--- START ---

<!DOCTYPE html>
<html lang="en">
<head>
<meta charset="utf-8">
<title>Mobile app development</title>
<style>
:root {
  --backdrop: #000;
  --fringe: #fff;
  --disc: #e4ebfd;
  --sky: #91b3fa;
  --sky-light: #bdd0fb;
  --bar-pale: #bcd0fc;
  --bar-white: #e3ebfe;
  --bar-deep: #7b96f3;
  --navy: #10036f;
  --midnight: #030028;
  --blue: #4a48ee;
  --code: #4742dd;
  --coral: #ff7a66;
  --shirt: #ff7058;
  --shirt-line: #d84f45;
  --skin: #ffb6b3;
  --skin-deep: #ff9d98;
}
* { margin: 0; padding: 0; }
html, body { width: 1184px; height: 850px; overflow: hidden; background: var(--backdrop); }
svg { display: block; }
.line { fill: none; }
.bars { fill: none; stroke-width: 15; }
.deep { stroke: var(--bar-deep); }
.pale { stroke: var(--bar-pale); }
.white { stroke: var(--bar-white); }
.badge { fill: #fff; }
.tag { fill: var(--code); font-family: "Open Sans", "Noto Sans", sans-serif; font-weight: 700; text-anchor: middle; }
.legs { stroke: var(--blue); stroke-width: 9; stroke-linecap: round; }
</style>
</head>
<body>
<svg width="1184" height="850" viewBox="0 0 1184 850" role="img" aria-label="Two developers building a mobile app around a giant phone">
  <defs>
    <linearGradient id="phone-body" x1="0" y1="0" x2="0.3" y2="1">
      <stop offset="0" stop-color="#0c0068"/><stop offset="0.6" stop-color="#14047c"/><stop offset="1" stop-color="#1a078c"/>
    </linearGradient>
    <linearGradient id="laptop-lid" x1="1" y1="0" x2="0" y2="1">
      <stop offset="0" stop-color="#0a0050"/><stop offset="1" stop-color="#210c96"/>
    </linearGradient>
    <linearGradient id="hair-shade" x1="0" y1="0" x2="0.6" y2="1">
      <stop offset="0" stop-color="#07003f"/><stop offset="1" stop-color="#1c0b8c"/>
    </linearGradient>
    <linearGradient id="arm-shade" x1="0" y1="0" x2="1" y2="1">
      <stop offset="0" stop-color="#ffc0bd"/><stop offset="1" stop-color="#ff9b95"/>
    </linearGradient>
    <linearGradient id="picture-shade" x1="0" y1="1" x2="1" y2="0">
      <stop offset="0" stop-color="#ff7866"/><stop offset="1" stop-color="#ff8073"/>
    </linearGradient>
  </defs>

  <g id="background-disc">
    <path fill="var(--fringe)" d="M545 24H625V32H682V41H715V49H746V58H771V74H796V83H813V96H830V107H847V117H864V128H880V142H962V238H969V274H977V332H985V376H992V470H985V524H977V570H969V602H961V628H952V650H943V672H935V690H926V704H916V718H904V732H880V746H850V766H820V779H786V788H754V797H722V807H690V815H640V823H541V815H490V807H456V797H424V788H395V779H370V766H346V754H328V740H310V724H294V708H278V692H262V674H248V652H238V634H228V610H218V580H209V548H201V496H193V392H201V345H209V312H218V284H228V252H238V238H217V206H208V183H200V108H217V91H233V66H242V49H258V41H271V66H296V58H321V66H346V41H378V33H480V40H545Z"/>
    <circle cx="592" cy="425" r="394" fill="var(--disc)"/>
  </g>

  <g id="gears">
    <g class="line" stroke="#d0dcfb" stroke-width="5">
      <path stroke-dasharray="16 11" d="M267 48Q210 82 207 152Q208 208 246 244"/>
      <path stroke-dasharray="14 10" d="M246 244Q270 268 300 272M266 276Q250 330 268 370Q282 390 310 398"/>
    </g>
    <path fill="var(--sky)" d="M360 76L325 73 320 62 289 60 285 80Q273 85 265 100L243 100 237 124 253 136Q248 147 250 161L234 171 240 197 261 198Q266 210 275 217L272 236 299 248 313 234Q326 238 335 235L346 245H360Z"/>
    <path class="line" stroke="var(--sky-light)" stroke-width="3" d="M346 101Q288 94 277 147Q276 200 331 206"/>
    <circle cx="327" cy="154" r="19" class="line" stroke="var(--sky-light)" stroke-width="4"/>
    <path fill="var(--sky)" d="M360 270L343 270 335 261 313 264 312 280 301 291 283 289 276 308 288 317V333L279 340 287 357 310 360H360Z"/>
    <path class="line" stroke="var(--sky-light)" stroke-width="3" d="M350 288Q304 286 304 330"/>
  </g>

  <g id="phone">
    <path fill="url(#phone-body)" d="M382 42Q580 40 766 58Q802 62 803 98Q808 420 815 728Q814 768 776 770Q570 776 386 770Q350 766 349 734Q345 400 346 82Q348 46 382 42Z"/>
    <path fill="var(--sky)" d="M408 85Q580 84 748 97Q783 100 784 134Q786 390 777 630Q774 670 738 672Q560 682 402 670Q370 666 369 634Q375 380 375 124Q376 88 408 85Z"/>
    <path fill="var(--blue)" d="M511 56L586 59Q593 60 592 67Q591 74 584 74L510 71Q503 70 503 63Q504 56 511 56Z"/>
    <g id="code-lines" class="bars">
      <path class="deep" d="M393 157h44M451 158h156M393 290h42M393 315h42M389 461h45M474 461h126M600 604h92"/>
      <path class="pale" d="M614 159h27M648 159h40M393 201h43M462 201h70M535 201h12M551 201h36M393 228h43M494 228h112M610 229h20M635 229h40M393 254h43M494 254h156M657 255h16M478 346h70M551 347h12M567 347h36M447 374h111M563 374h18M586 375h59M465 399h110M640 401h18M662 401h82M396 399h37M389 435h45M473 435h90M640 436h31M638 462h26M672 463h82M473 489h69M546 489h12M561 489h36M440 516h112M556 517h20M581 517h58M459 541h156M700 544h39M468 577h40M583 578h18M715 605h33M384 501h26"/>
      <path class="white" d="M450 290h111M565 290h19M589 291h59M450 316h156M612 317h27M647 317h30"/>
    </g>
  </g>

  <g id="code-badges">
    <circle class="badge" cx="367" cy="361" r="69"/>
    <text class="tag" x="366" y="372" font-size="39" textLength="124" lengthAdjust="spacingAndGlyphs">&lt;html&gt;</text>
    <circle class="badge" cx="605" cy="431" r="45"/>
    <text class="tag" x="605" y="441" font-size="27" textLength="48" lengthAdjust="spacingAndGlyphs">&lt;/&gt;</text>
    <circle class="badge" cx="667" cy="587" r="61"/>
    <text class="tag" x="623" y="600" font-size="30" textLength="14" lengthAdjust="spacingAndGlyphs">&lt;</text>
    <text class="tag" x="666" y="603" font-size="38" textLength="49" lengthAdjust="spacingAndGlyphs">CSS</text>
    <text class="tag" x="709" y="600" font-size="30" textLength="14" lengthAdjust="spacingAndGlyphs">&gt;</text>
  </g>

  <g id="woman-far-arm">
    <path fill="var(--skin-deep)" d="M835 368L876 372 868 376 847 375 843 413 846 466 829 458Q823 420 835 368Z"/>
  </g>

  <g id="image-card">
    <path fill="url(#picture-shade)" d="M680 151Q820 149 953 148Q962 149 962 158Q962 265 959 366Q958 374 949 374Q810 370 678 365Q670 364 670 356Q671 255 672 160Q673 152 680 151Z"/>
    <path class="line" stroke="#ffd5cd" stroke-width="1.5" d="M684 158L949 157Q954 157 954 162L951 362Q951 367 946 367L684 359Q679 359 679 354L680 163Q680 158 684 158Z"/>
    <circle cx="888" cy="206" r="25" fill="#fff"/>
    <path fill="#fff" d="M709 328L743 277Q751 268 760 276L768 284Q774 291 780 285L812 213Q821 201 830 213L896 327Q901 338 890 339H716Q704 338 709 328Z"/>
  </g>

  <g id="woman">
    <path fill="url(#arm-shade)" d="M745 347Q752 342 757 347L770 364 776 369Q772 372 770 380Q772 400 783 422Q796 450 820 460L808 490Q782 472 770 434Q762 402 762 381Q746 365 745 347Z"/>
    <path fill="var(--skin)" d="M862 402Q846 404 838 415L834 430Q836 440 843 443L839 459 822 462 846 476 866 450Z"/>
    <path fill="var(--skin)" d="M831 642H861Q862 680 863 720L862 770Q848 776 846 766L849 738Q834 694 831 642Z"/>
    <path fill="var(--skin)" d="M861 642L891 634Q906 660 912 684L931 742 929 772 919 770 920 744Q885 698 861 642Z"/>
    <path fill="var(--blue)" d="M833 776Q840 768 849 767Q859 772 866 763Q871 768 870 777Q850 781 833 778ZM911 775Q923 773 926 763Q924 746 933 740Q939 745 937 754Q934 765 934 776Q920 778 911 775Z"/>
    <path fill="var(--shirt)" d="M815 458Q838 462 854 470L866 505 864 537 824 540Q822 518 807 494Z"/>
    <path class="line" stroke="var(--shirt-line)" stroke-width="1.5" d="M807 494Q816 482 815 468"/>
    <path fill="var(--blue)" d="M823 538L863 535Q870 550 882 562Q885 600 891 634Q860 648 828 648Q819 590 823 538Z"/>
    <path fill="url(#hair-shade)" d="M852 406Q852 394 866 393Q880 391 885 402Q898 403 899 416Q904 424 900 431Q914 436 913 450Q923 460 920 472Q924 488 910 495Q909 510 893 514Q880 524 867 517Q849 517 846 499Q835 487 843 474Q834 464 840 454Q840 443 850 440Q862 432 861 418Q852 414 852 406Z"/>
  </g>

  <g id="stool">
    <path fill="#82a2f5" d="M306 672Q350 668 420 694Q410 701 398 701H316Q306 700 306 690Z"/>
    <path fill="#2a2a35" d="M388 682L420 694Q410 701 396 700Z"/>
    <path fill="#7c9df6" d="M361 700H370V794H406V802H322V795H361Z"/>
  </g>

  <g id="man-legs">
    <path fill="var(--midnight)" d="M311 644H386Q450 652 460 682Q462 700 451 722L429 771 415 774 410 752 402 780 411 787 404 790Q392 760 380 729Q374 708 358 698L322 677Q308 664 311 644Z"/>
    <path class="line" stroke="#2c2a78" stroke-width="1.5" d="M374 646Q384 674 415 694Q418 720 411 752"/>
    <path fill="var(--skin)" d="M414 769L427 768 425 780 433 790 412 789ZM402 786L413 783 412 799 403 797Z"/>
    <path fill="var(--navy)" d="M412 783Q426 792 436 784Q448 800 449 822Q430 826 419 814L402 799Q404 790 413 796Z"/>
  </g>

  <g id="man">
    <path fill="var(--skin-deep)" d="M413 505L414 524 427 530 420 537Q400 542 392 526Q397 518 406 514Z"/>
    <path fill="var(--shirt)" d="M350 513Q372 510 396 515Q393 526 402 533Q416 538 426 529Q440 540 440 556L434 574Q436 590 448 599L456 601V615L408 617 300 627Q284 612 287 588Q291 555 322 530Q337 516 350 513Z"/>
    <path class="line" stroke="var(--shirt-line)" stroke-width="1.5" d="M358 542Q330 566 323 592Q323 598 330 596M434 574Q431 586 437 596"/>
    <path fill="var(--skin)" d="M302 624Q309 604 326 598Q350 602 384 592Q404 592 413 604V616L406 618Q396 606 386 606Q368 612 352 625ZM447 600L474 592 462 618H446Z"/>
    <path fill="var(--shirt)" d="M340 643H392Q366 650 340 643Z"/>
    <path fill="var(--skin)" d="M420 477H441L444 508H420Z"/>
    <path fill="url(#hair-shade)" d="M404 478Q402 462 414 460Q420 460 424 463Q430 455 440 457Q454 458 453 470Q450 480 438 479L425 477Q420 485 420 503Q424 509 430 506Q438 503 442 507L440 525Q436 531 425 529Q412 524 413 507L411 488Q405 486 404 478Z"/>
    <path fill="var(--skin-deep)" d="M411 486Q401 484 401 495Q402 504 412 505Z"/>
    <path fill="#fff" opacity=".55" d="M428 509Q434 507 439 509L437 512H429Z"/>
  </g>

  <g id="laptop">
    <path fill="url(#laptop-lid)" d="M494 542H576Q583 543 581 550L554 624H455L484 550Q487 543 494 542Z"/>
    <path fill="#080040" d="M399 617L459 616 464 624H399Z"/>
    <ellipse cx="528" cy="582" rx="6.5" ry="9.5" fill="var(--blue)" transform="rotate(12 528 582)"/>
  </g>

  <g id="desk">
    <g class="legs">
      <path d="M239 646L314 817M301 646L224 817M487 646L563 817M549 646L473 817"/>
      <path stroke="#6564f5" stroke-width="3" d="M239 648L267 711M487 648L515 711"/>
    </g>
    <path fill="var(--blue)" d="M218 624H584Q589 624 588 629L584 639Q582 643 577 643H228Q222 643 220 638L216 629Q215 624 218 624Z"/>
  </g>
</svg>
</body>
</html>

--- END ---

## Exercise
Work out the number of lines above that include the string "lengthAdjust" and write only that number.

## Answer below
5